We’ve gathered together some of the most frequently asked questions about Level here. If your questions isn’t answered, please contact us at info@yourlevel.co

What is Level

Level is a new way of starting a business together, for 2 or more independent professionals who want to work on an equal, democratic basis, while retaining their autonomy and flexibility.

We provide the means to quickly and efficiently set up a Limited Liability Partnership (LLP) with equal democratic ownership, and equal capital stakes, ensuring that work is done on a balanced, even basis, with no external shareholders influencing decisions.

Using our system, you and your partners could create a Level in around 15 minutes, and have it registered at Companies House within two working days.

How does a Level business work?

On the whole, Level works like most businesses – day to day operational decisions will be made by the people contracted to work for the business, which may be the members or others, while major governance decisions will be made by the membership – those who signed up to start the business or who join subsequently.

The difference with how major decisions are made in many traditional businesses, is that in a Level they are made democratically, on a one member one vote basis.
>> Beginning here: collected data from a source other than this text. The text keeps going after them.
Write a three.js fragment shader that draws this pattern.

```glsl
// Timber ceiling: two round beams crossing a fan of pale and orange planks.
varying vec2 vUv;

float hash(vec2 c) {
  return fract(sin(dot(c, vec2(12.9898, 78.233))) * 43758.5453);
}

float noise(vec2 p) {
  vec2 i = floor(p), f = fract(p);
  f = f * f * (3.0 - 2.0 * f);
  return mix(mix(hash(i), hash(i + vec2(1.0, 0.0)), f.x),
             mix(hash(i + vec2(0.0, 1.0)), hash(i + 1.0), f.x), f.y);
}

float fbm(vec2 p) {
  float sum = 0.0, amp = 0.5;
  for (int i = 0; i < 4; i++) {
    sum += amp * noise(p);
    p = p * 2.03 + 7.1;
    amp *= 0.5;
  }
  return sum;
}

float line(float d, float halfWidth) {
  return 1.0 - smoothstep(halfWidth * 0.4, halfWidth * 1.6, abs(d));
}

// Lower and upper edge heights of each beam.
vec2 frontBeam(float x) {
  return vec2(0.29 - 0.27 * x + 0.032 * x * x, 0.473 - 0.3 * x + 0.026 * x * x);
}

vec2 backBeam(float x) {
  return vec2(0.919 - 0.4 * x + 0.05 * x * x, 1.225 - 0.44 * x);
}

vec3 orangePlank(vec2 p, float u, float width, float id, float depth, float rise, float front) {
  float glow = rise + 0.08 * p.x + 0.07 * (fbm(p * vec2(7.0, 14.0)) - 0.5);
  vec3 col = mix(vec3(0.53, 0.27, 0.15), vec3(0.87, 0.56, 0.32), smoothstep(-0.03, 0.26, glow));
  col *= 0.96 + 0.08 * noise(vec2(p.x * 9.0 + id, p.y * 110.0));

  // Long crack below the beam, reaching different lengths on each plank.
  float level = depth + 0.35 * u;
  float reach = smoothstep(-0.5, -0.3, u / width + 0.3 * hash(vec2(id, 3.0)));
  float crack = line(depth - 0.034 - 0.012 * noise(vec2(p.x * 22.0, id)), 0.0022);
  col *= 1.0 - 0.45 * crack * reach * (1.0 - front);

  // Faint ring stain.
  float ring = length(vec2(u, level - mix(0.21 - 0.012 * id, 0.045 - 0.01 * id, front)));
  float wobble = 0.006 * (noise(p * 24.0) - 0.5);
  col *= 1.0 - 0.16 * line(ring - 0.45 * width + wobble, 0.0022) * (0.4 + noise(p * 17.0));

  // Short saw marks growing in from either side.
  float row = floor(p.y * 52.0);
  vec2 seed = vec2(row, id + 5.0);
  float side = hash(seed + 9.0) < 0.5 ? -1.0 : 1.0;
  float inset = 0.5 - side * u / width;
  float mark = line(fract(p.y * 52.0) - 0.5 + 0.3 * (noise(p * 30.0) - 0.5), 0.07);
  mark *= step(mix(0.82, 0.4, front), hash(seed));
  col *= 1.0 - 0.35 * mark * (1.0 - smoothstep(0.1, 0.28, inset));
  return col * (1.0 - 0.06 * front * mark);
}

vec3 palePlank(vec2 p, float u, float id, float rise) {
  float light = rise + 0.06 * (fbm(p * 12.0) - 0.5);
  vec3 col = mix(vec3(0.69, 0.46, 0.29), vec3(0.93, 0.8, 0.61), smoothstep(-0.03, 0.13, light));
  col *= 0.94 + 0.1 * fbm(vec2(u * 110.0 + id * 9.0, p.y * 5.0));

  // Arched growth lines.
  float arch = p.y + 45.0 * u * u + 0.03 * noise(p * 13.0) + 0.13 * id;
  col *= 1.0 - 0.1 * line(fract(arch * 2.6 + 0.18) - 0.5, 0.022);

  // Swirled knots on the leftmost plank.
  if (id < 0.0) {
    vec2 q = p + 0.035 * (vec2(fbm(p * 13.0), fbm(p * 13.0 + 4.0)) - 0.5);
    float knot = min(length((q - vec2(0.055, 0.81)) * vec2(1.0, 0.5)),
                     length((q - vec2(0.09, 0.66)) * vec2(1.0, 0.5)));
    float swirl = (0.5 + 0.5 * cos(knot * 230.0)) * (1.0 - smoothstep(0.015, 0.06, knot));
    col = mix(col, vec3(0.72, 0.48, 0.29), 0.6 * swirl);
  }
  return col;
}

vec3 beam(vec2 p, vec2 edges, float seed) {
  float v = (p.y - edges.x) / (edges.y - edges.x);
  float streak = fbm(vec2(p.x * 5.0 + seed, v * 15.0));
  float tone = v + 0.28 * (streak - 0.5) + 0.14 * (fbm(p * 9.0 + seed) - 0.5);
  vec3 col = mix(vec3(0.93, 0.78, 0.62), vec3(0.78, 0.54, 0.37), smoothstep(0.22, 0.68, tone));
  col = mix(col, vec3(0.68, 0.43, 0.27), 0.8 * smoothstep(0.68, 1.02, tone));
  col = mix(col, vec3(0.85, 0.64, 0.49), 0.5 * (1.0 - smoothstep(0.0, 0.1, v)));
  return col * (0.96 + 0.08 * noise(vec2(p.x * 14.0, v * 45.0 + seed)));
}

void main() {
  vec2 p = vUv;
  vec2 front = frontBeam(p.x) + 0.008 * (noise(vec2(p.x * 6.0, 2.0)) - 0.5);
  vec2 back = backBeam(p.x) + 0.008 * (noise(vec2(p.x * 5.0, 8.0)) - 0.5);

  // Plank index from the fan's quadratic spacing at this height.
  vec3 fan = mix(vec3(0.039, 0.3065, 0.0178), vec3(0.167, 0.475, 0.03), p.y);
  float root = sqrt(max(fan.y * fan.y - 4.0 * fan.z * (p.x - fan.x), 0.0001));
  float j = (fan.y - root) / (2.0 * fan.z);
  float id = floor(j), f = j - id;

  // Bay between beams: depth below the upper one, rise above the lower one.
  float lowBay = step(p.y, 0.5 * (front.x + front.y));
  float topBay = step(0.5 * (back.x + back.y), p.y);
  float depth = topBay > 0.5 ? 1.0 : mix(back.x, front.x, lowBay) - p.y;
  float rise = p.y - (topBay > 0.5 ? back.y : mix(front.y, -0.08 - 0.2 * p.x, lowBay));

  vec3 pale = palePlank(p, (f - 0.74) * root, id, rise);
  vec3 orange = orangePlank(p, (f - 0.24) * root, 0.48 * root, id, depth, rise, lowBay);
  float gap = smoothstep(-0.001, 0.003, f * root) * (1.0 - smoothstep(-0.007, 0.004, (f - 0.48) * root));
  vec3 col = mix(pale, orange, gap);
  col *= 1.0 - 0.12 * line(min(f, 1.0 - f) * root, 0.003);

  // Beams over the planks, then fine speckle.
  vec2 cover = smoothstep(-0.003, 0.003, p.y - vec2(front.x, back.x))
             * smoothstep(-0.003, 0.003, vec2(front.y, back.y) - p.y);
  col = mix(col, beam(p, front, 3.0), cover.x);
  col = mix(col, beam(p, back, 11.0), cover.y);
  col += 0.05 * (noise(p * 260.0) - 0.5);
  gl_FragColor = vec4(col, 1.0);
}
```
The members can meet as often as is practically required to make these decisions in accordance with the needs of the business.

What are the responsibilities of a Level founder member?

As all members are designated members they are responsible for:

  • registering the business for Self Assessment with HMRC – you must also register separately as an individual
  • registering the partnership for VAT if you expect your business’s sales to be more than £85,000 a year
  • keep accounting records
  • appointing an auditor if needed
  • preparing, signing and sending annual accounts to Companies House (your accountant should be able to help with this)
  • send a confirmation statement (previously annual return) to Companies House
    Designated members (as above, we recommend you ask your accountant)
  • telling Companies House about any changes (for example, to the registered name or address, or members)
  • acting for the LLP if it’s wound up and dissolved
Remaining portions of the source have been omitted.